Boris Johnson is not Theresa May. Boris Johnson is not even nearly Theresa May. For the majority of May’s rudderless two years in power, there was a constant perception that the majority of her party were publicly supporting her while sharpening their knives in private. She lacked confidence, leadership, charm, and charisma. Aside from the fact that they’ve held identical jobs, one imagines that Johnson and May have very little in common at all.
Because of that, Johnson’s decision to call a snap election shouldn’t be compared to May’s disastrous 2017 mistake. That was a vanity project. May was seduced by a few favorable looking polls, and decided to call an election to boost a majority she already had in order to get her vision of Brexit through Parliament. We won’t dwell on what happened next; suffice to say that her party lost their majority, and have never had a majority at any point since. Johnson has called an election because Parliament is paralysed, and the current situation is untenable. He’s taken the same action as his predecessor in terms of calling an election long before on is due, but for very different reasons.

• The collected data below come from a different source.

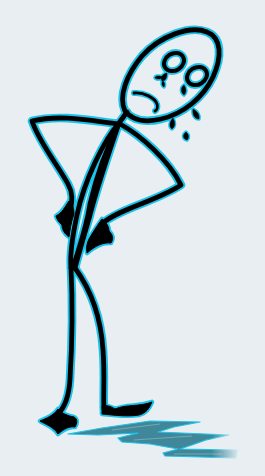
<!DOCTYPE html>
<html lang="en">
<head>
<meta charset="utf-8">
<title>Sad stick figure</title>
<style>
:root { --paper: #e8eef2; --ink: #000; --glow: #1cc3ea; --shadow: #3f8799; --shadow-light: #6fa9b6; }
html, body { margin: 0; height: 100%; overflow: hidden; background: var(--paper); }
svg { display: block; width: 265px; height: 476px; }
.glow { stroke: var(--glow); fill: var(--glow); }
.ink { stroke: var(--ink); fill: var(--ink); }
.hollow { fill: none; }
.shadow { fill: var(--shadow); stroke: var(--glow); stroke-width: 1.2; stroke-linejoin: round; }
.streaks { fill: none; stroke: var(--shadow-light); stroke-width: 1.2; }
</style>
</head>
<body>
<svg viewBox="0 0 265 476" role="img" aria-label="Crying stick figure leaning over with hands on hips">
  <defs>
    <linearGradient id="fade" gradientUnits="userSpaceOnUse" x1="60" y1="0" x2="240" y2="0">
      <stop offset="0" stop-color="#fff"/>
      <stop offset=".84" stop-color="#fff"/>
      <stop offset="1" stop-color="#000"/>
    </linearGradient>
    <mask id="shadow-fade" maskUnits="userSpaceOnUse" x="60" y="410" width="182" height="56">
      <rect x="60" y="410" width="182" height="56" fill="url(#fade)"/>
    </mask>

    <g id="limbs" stroke-linecap="round" stroke-linejoin="round">
      <path d="M125 111C118 96 127 74 142 56C160 36 190 25 207 32C222 38 222 57 213 77C203 98 183 114 161 119C145 123 132 120 125 111Z"/>
      <path d="M119 124C92 121 62 114 32 121C39 142 59 167 68 184C73 193 72 200 71 207"/>
      <path d="M120 124C140 135 168 159 181 185C157 201 119 209 103 223"/>
      <path d="M127 112L119 123C104 140 84 181 77 215C72 238 70 257 71 268"/>
      <path d="M119 123C110 150 98 184 90 215C84 236 79 253 75 268"/>
      <path d="M118 126C104 153 96 178 90 204C86 230 78 250 73 268"/>
      <path d="M71 268C73 308 72 346 70 379C69 397 64 408 58 414"/>
      <path d="M75 268C91 290 101 318 103 350C105 376 103 395 104 409"/>
    </g>
    <g id="eyes">
      <ellipse cx="174" cy="62" rx="10.5" ry="8.5" transform="rotate(-32 174 62)"/>
      <ellipse cx="197" cy="76" rx="10.5" ry="8.5" transform="rotate(-32 197 76)"/>
    </g>
    <path id="mouth" d="M134 93C144 92 155 98 157 104C158 107 157 110 155 111" stroke-linecap="round"/>
    <g id="tears" stroke-linejoin="round">
      <path d="M167 73C162 74 160 78 162 81C166 81 167 77 167 73Z"/>
      <path d="M163 77C158 75 155 76 155 78C158 80 161 79 163 77Z"/>
      <path d="M163 81C161 83 162 86 164 87C165 85 165 83 163 81Z"/>
      <path d="M184 85C180 88 181 93 184 95C187 92 186 88 184 85Z"/>
      <path d="M193 109C192 115 195 119 199 119C200 115 197 111 193 109Z"/>
      <path d="M173 118C169 122 169 127 172 129C176 126 175 122 173 118Z"/>
      <path d="M186 132C182 135 183 139 187 140C190 137 188 134 186 132Z"/>
    </g>
    <g id="hands-and-feet" stroke-linejoin="round">
      <path d="M69 201C73 205 74 209 74 214C71 222 70 230 69 237C65 234 62 230 62 225C59 222 57 220 56 216C62 213 65 207 69 201Z"/>
      <path d="M102 219C107 223 109 227 109 231C114 236 113 240 111 243C103 242 95 246 87 253C86 247 87 243 89 239C93 232 97 226 102 219Z"/>
      <path d="M58 409C61 413 68 416 74 417C78 419 77 424 75 427C69 426 64 429 58 434C54 427 45 424 40 421C47 418 53 416 58 409Z"/>
      <path d="M102 406C107 405 110 406 115 409C127 404 139 407 152 402C149 409 146 413 139 415C127 417 113 415 102 414Z"/>
    </g>
  </defs>

  <rect width="265" height="476" fill="var(--paper)"/>

  <g id="ground-shadow" mask="url(#shadow-fade)">
    <path class="shadow" d="M68 434L102 428L150 421L200 422L174 427L158 432L229 435L206 440L192 445L180 449L238 450L236 458L165 456L163 453L178 449L150 444L122 442L118 438L138 433L98 435Z"/>
    <path class="streaks" d="M112 430L160 424M134 440L192 436M174 454L222 454"/>
  </g>

  <g id="figure-glow" class="glow">
    <use href="#limbs" class="hollow" stroke-width="8.6"/>
    <use href="#eyes" class="hollow" stroke-width="7.6"/>
    <use href="#mouth" class="hollow" stroke-width="6"/>
    <use href="#tears" stroke-width="3.4"/>
    <use href="#hands-and-feet" stroke-width="4.6"/>
  </g>
  <g id="figure-ink" class="ink">
    <use href="#limbs" class="hollow" stroke-width="4.8"/>
    <use href="#eyes" class="hollow" stroke-width="4"/>
    <use href="#mouth" class="hollow" stroke-width="2.8"/>
    <use href="#tears" stroke-width=".4"/>
    <use href="#hands-and-feet" stroke-width="1"/>
  </g>
</svg>
</body>
</html>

Now we’ve stated the obvious by pointing out that Johnson is a different kind of leader to May (and, for most people, a vastly preferable one), we should point out something else. There is no way in the world that the Conservative Party should lose this election. They have a seemingly insurmountable lead in the polls. They’re up against the most unpopular Labour leader in living memory. The Liberal Democrats – in the unlikely event they were ever likely to become a factor anyway – have surely condemned themselves to electoral disaster by pledging to withdraw Article 50 if elected.
Unfortunately, this is the Tories we’re talking about, and if any party ever knew how to shoot itself in the foot, it’s the Tory Party. You occasionally feel like they could walk away from a mobile slots casino having made a loss, even if they owned the mobile slots casino, and every penny spent on every single one of the games went back into their pockets. Despite that, we appear to be sleepwalking into a situation where a loss is becoming more possible with each passing day. Put it this way – if we did have a pound to spend in our metaphorical casino, we’d be spending it on Rose Slots website instead of backing the party to win the election. We’d get better odds.
May’s election strategy in 2017 was so bad that it occasionally seemed like she was trying to lose on purpose, with the so-called ‘dementia tax’ being a particular lowlight. We expected better from Johnson, but we’re already seeing some worrying lapses in judgment, and a failure to appreciate the social and political mood of the country. Chief among the failing we’ve seen to date is his failure to strike a deal with Nigel Farage and his Brexit Party.
We’re not saying that a No Deal Brexit is necessarily the best way to go about departing from the EU. Johnson’s negotiated deal has the backing of his party – and is likely to have the backing of Parliament – and therefore should be given a chance to proceed. All he had to do to get Farage’s blessing was keep No Deal on the table. Farage offered him an orange branch. Johnson singularly failed to take it.
The Brexit Party aren’t going to win the election, or even come close. It might even turn out to be the case that the Brexit Party won’t even win a single seat, regardless of how much money is plowed into their campaign. That doesn’t matter. What does matter is that in every single constituency, there will be a proportion of voters who opt to back the Brexit Party. The majority of those voters are likely to be disillusioned former Conservative voters. Every time that happens, it weakens the Tory share of the vote. In doing so, it lowers the bar required for Labour to sneak in and win.
The second failure is one of speed and principle. The moment it became apparent that Welsh Secretary Alun Cairns had lied about his level of knowledge regarding the sabotage of a rape trial by one of his aides, Johnson should have fired him immediately. He didn’t. Cairns was permitted to hang around for a few painful days, and then resign of his own accord. That was always going to be the end result, and Johnson would have been perceived as a strong leader for dismissing him. As he didn’t, the resulting media storm had a negative impact on the launch of the Conservative Party’s election campaign.
If we can agree that failing to sack Cairns was a lapse of judgment, perhaps we can agree on something else, too. Nick Conrad should never have been selected as the candidate for Broadland in Norfolk. He’s now withdrawn his candidacy, but the fact that he was ever selected at all is mystifying. This is a man who said, during a live radio broadcast, that women should ‘keep their knickers on’ if they want to avoid being raped, among various other comments suggesting women were partially responsible for rape. The fact that he’s apologised profusely for those comments is immaterial. They were made only five years ago. This wasn’t ancient history, and a candidate so toxic shouldn’t have been anywhere near candidacy. Taking the Cairns incident and the Conrad incident together, it’s almost as if someone at Tory campaign HQ has forgotten that women read and watch the news, and also vote. Alienating half of the electorate is not a winning strategy.
At the time of writing, the average poll lead that the Conservatives have over Labour is narrowing. That would probably have happened at some point during campaign season anyway, but it’s hard to avoid the feeling that the party is currently inflicting wounds upon itself. This is still Boris Johnson’s election to lose, but he’ll want to avoid a repeat of the poor performance of the past seven days if he’s to be sure of winning it.